__What to work on__. Read the records below and report each line in which "grid" occurs.
+++ Supplied records
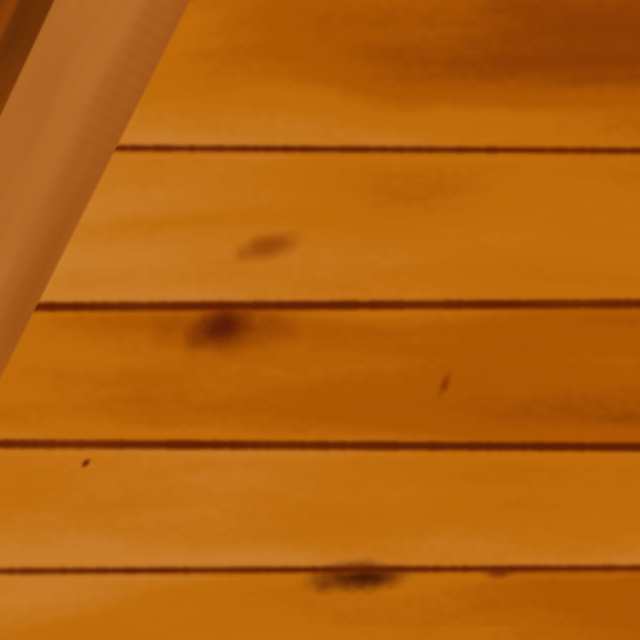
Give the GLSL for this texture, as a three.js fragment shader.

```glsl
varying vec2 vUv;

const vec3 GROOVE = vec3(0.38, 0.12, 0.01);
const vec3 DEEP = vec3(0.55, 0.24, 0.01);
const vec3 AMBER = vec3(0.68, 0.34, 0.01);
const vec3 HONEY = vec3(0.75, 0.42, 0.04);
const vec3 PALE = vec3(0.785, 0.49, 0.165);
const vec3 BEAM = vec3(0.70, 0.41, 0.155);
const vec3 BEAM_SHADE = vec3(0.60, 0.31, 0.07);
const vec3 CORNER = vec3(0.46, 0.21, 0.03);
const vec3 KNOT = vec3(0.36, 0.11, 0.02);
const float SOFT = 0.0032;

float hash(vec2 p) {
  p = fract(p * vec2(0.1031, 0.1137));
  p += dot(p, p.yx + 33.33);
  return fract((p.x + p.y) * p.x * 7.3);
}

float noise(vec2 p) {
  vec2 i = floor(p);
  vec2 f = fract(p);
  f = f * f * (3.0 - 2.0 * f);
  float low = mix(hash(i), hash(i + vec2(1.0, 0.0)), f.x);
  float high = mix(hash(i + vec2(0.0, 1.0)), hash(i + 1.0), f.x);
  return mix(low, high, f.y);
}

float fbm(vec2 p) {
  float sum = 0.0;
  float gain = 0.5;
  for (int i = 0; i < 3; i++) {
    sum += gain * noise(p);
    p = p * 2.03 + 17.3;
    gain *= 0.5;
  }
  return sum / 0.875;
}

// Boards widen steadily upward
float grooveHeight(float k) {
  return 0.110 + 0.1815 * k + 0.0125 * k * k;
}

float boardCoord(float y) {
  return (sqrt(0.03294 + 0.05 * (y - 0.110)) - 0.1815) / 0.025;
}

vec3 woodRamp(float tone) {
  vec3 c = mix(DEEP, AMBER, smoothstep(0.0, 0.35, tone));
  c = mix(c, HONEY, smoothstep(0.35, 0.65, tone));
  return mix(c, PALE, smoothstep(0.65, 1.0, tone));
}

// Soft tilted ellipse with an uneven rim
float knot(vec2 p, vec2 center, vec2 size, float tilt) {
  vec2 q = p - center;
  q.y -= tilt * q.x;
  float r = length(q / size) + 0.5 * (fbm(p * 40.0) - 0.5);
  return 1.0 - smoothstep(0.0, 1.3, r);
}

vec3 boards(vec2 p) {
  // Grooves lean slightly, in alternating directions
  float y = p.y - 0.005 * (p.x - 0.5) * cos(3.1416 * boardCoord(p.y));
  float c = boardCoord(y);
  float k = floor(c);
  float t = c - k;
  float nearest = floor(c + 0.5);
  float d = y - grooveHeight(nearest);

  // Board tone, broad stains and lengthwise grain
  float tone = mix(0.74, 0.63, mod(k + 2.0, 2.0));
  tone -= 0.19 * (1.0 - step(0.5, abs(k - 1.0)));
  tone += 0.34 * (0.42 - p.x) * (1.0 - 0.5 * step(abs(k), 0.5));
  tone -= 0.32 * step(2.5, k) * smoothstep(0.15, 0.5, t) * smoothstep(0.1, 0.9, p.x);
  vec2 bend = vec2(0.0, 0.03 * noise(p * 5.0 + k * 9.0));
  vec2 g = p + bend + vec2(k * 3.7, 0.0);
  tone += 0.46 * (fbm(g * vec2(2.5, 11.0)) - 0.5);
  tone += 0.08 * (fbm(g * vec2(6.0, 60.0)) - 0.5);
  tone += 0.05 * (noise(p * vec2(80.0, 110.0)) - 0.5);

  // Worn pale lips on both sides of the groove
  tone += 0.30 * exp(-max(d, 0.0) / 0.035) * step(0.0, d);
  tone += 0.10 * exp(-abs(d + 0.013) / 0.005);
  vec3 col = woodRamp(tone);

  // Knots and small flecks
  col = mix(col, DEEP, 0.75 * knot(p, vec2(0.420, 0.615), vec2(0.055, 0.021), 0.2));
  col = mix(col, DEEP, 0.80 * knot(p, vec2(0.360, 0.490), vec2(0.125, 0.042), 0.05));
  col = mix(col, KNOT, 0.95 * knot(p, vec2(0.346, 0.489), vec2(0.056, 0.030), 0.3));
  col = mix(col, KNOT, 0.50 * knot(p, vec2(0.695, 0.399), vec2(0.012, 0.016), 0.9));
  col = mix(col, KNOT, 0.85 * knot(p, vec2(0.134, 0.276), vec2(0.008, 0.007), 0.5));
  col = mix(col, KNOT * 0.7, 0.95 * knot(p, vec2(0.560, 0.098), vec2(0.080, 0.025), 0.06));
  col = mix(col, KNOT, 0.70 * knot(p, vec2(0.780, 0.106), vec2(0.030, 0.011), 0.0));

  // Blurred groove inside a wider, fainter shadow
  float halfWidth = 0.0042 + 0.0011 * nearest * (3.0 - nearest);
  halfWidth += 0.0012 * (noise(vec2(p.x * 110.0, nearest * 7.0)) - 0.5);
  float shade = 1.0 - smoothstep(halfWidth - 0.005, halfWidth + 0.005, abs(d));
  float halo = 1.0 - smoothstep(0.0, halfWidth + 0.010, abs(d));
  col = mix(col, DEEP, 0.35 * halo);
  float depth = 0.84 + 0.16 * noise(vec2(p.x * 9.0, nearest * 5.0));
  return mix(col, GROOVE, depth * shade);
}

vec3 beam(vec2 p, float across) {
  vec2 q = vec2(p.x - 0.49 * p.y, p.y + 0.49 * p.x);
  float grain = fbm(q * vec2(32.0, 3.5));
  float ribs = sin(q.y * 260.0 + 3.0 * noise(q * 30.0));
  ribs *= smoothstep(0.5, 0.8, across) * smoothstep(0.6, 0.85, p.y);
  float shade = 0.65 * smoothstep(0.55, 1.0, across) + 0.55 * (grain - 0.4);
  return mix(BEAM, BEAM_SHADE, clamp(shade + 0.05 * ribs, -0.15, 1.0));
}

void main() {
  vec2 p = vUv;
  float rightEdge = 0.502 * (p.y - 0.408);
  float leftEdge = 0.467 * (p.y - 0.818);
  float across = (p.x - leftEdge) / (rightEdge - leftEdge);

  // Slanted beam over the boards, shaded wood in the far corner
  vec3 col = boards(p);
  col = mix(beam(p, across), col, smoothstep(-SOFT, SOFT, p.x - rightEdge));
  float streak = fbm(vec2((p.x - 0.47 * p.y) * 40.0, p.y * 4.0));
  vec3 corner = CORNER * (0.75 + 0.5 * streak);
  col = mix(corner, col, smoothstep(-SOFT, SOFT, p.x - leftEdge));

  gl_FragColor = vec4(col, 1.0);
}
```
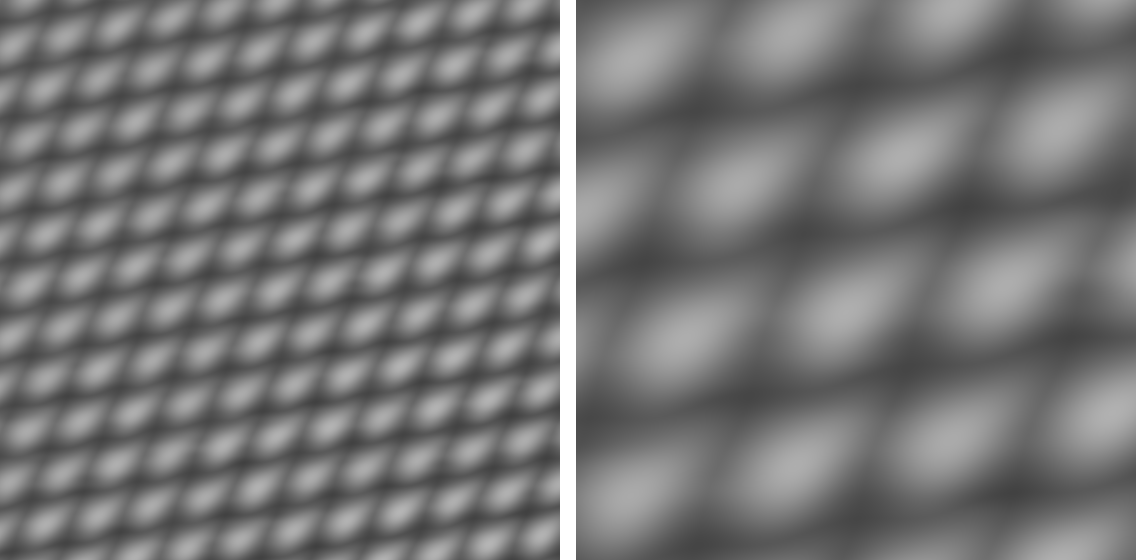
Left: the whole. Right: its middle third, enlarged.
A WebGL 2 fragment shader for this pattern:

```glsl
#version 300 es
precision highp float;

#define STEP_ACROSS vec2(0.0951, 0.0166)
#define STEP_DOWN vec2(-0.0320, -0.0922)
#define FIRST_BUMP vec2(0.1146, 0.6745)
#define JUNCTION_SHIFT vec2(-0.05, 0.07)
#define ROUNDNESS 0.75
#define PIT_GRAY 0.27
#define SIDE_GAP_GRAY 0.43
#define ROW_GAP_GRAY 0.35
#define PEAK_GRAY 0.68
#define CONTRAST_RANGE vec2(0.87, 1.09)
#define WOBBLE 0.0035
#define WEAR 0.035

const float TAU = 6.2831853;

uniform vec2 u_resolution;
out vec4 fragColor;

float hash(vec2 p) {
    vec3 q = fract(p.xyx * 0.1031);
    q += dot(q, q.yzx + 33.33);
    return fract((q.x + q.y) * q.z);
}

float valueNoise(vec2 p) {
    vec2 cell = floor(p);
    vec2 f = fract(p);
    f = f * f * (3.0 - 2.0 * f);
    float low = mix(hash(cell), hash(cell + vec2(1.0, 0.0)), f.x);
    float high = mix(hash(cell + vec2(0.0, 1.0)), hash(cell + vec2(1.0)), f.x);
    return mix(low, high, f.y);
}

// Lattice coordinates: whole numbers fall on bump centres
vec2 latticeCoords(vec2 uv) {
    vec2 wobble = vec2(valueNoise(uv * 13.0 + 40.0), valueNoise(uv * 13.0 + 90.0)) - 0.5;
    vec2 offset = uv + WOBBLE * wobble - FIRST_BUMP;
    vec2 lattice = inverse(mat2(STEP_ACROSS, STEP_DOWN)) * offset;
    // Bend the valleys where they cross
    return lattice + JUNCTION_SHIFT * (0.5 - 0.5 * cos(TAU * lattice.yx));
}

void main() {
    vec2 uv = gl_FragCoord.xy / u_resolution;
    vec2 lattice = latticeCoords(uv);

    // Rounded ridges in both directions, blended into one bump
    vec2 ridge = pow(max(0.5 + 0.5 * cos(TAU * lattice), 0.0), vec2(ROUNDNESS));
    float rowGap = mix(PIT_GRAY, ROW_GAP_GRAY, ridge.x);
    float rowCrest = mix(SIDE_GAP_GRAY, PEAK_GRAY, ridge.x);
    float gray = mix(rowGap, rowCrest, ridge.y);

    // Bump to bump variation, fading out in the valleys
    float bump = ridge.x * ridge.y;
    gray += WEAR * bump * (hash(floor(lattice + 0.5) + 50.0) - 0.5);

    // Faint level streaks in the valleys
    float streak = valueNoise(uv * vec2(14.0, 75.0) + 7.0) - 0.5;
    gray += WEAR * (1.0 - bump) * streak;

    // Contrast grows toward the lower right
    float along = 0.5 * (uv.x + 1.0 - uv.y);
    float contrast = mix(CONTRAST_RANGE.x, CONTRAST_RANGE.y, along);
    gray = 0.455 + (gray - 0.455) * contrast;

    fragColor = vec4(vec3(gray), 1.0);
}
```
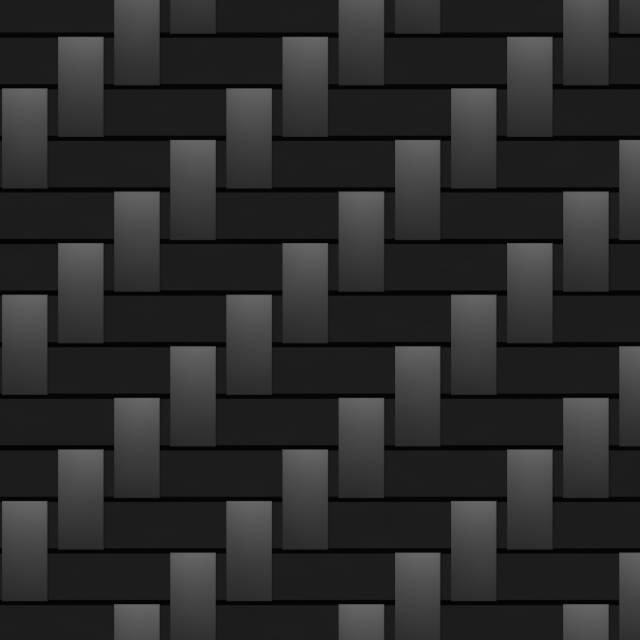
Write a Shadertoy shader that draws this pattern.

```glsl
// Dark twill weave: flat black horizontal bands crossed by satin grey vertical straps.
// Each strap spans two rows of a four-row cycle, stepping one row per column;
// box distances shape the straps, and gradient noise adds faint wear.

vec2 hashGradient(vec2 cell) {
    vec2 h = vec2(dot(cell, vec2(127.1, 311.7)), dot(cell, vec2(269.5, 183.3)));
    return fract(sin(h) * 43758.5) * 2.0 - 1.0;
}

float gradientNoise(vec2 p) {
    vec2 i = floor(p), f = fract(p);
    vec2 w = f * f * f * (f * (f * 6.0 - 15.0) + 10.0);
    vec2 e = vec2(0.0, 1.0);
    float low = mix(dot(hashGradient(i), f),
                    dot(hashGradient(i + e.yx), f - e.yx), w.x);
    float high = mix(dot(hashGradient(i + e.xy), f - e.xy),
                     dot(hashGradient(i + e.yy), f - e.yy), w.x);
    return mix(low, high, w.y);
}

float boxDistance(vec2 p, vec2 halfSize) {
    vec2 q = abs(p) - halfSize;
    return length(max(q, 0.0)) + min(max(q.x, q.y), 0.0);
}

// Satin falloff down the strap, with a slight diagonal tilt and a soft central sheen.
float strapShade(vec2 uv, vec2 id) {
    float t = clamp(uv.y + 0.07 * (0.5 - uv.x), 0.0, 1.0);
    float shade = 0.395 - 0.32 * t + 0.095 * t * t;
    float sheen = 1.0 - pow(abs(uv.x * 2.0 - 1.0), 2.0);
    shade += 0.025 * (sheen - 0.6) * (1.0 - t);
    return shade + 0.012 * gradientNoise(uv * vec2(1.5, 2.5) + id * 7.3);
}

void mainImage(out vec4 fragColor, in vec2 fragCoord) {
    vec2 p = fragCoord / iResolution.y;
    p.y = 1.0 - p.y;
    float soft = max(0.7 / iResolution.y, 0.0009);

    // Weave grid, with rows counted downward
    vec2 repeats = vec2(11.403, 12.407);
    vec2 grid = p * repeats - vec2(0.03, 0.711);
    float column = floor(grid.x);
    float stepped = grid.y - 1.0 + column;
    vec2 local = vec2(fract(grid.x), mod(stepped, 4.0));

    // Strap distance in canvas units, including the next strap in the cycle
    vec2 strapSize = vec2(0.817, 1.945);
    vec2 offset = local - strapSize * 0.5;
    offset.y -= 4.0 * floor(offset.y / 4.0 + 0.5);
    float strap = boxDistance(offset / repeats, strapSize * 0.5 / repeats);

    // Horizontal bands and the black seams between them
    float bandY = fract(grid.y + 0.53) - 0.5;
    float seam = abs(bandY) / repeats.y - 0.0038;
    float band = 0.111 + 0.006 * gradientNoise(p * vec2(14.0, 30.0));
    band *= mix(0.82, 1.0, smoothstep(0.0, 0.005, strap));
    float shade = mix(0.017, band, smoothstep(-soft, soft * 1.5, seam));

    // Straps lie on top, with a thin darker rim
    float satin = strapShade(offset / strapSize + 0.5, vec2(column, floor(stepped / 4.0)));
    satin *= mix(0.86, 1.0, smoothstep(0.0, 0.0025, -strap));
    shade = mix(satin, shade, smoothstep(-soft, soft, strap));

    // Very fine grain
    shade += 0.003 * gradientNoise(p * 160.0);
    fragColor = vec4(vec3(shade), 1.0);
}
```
++++++
__Expected output__.
    // Weave grid, with rows counted downward
    vec2 grid = p * repeats - vec2(0.03, 0.711);
    float column = floor(grid.x);
    float stepped = grid.y - 1.0 + column;
    vec2 local = vec2(fract(grid.x), mod(stepped, 4.0));
    float bandY = fract(grid.y + 0.53) - 0.5;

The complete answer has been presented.